Other metrics have worsened over the same period as well.

Saturday’s positivity rate was 3.49 percent, marking a significant jump from Nov. 8’s 2.53 percent. The positivity rate is the percentage of people who test positive for the coronavirus out of all those who have been tested.

Coronavirus-related intensive care unit admissions have climbed, to nearly 90 on Sunday from around 50 at the start of this month. Out of all ICU beds in the capital, only four were “immediately available” as of Saturday afternoon, Health Ministry data showed.

Hospitalizations and deaths are projected to rise further as 67.4 patients in their 60s or older, who are at higher risk of being seriously afflicted, are currently being diagnosed per day on average.

Medical societies attributed the recent spike to the new coronavirus rules that came into effect earlier this month. “The social distancing guidance has been revised in a way that makes relaxing restrictions easier but restoring them harder, inevitably magnifying the risks of spread,” it said.

In instituting the softened system on Nov. 7, the prime minister and the Ministry of Health cited the stabilizing local coronavirus trend and damage to the economy as reasons.

Medical societies also urged the government to “act preemptively” to curtail the outbreaks and to involve experts in the coronavirus decision-making process.

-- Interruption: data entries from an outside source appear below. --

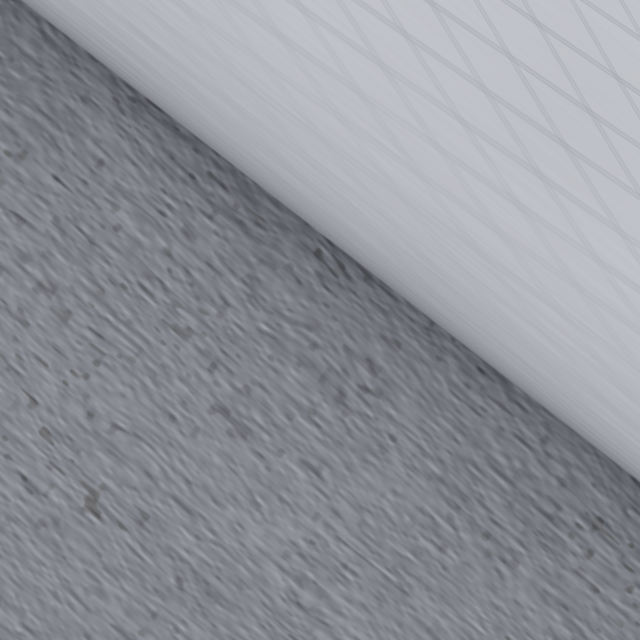
This texture is drawn by a WebGL 2 fragment shader. Its source:

```glsl
#version 300 es
precision highp float;
// A pale roll with a diamond lattice resting diagonally on grey grained plaster.
uniform vec2 u_resolution;
out vec4 outColor;

float hash(vec2 p) {
  vec3 q = fract(vec3(p.xyx) * 0.1031);
  q += dot(q, q.yzx + 33.33);
  return fract((q.x + q.y) * q.z);
}

float noise(vec2 p) {
  vec2 cell = floor(p), f = fract(p);
  f = f * f * (3.0 - 2.0 * f);
  return mix(mix(hash(cell), hash(cell + vec2(1, 0)), f.x),
             mix(hash(cell + vec2(0, 1)), hash(cell + vec2(1, 1)), f.x), f.y);
}

// Grain height: streaks run along x, which follows the edge of the roll
float grain(vec2 q) {
  return 0.5 * noise(q * vec2(38.0, 125.0)) + 0.3 * noise(q * vec2(75.0, 190.0) + 17.0)
       + 0.2 * noise(q * vec2(14.0, 150.0) + 41.0);
}

// Plaster: q.x runs along the edge, q.y is negative away from the roll
vec3 plaster(vec2 q) {
  float away = -q.y;
  float tone = 0.535 - 0.10 * exp(-away * 7.0) - 0.07 * exp(-away * 45.0);
  tone += 0.03 * (noise(q * vec2(4.0, 7.0) + 9.0) - 0.5);
  vec2 warped = q + vec2(0.0, 0.012) * noise(q * vec2(9.0, 14.0));
  warped.y += 0.06 * q.x;

  // Relief lit from one side, then dark pits and long scratches
  float height = grain(warped + 50.0);
  tone += 0.17 * (height - grain(warped + 50.0 + vec2(0.002, 0.004)));
  tone += 0.10 * (height - 0.5);
  float patches = noise(q * vec2(6.0, 9.0) + 70.0);
  float pits = smoothstep(0.70, 0.95, noise(warped * vec2(48.0, 105.0) + 200.0));
  tone -= pits * (0.03 + 0.09 * patches);
  float scratch = smoothstep(0.78, 0.98, noise(warped * vec2(9.0, 100.0) + 120.0));
  tone -= 0.05 * scratch;
  vec3 tint = mix(vec3(-0.015, -0.005, 0.025), vec3(0.0, 0.0, 0.008), pits * patches);
  return vec3(tone) + tint;
}

// One family of grooves: a soft dark band with a paler core
float groove(float phase, float spacing, float blur) {
  float dist = abs(fract(phase) - 0.5) * spacing;
  float band = 1.0 - smoothstep(0.003, 0.0045 + blur, dist);
  float core = 1.0 - smoothstep(0.0, 0.0025, dist);
  return band - 0.45 * core;
}

// Roll: a cylinder whose lattice is compressed toward its silhouette
vec3 roll(vec2 q) {
  float radius = 0.7;
  float angle = acos(clamp(1.0 - q.y / radius, -1.0, 1.0));
  float spacing = 0.105 * radius * sin(angle);
  float tone = 0.765 - 0.12 * exp(-q.y * 10.0) - 0.12 * exp(-q.y * 65.0);
  tone += 0.012 * (noise(q * 5.0 + 30.0) - 0.5);

  float blur = 0.003 * (1.0 - smoothstep(0.2, 0.5, q.y));
  float shallow = groove((angle - 0.09 * q.x) / 0.105 - 0.17, spacing, blur);
  float steep = groove((angle + 0.6 * q.x) / 0.105 + 0.37, spacing, blur);
  float strength = mix(0.012, 0.055, smoothstep(0.06, 0.5, q.y));
  tone -= strength * (shallow + 0.8 * steep * (1.0 - 0.5 * max(shallow, 0.0)));

  // Fine threads, strongest where the surface turns away
  float threads = noise(vec2(q.x * 5.0 + 20.0, angle * 130.0 + q.x * 8.0 + 60.0)) - 0.5;
  tone += threads * mix(0.026, 0.009, smoothstep(0.03, 0.4, q.y));
  return vec3(tone) + vec3(-0.012, -0.002, 0.021);
}

void main() {
  vec2 p = gl_FragCoord.xy / u_resolution;
  // Along and across the diagonal edge
  vec2 q = vec2(dot(p, vec2(0.789, -0.614)), dot(p, vec2(0.614, 0.789)) - 0.809);
  float soft = 0.0012 + 0.7 / min(u_resolution.x, u_resolution.y);
  float cover = smoothstep(-soft, soft, q.y);
  vec3 color = mix(plaster(vec2(q.x, min(q.y, 0.0))), roll(vec2(q.x, max(q.y, 0.0))), cover);
  outColor = vec4(color, 1.0);
}
```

To prevent the outbreaks from worsening, “we need to improve our response based on science” and “incorporate expert suggestions,” they said.

By Kim Arin (